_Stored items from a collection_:

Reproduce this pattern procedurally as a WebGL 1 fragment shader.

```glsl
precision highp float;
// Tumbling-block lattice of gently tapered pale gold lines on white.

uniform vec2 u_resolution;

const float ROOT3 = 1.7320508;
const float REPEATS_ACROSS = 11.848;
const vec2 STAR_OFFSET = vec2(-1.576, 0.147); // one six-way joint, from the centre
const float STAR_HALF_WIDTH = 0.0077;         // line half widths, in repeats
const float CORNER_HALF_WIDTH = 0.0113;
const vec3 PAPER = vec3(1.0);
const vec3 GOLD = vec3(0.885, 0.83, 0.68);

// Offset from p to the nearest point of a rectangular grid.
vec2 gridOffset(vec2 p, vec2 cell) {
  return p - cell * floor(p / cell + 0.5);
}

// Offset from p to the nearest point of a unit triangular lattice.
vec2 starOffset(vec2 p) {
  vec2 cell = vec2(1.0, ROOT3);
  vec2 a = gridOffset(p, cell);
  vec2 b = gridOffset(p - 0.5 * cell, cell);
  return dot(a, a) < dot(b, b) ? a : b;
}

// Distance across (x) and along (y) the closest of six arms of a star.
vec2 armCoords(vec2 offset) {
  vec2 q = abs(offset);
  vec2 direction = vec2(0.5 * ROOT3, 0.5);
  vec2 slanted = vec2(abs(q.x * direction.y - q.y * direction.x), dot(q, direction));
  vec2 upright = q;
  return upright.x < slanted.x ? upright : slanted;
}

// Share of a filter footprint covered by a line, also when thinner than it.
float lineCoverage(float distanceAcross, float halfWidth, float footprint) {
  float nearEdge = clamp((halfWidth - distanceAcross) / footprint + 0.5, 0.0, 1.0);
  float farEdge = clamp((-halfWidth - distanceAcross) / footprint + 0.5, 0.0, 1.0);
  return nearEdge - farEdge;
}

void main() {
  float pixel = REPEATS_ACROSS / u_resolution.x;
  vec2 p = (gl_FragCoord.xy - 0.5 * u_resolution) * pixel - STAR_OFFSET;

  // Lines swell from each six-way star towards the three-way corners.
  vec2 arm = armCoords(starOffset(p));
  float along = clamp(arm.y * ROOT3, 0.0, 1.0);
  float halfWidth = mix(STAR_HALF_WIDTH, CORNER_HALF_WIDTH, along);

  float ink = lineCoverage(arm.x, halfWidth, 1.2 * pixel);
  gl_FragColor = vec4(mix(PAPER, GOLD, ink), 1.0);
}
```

_Your objective_: Copy out the lines above that hold the string "pixel".

_Expected answer_:
  float pixel = REPEATS_ACROSS / u_resolution.x;
  vec2 p = (gl_FragCoord.xy - 0.5 * u_resolution) * pixel - STAR_OFFSET;
  float ink = lineCoverage(arm.x, halfWidth, 1.2 * pixel);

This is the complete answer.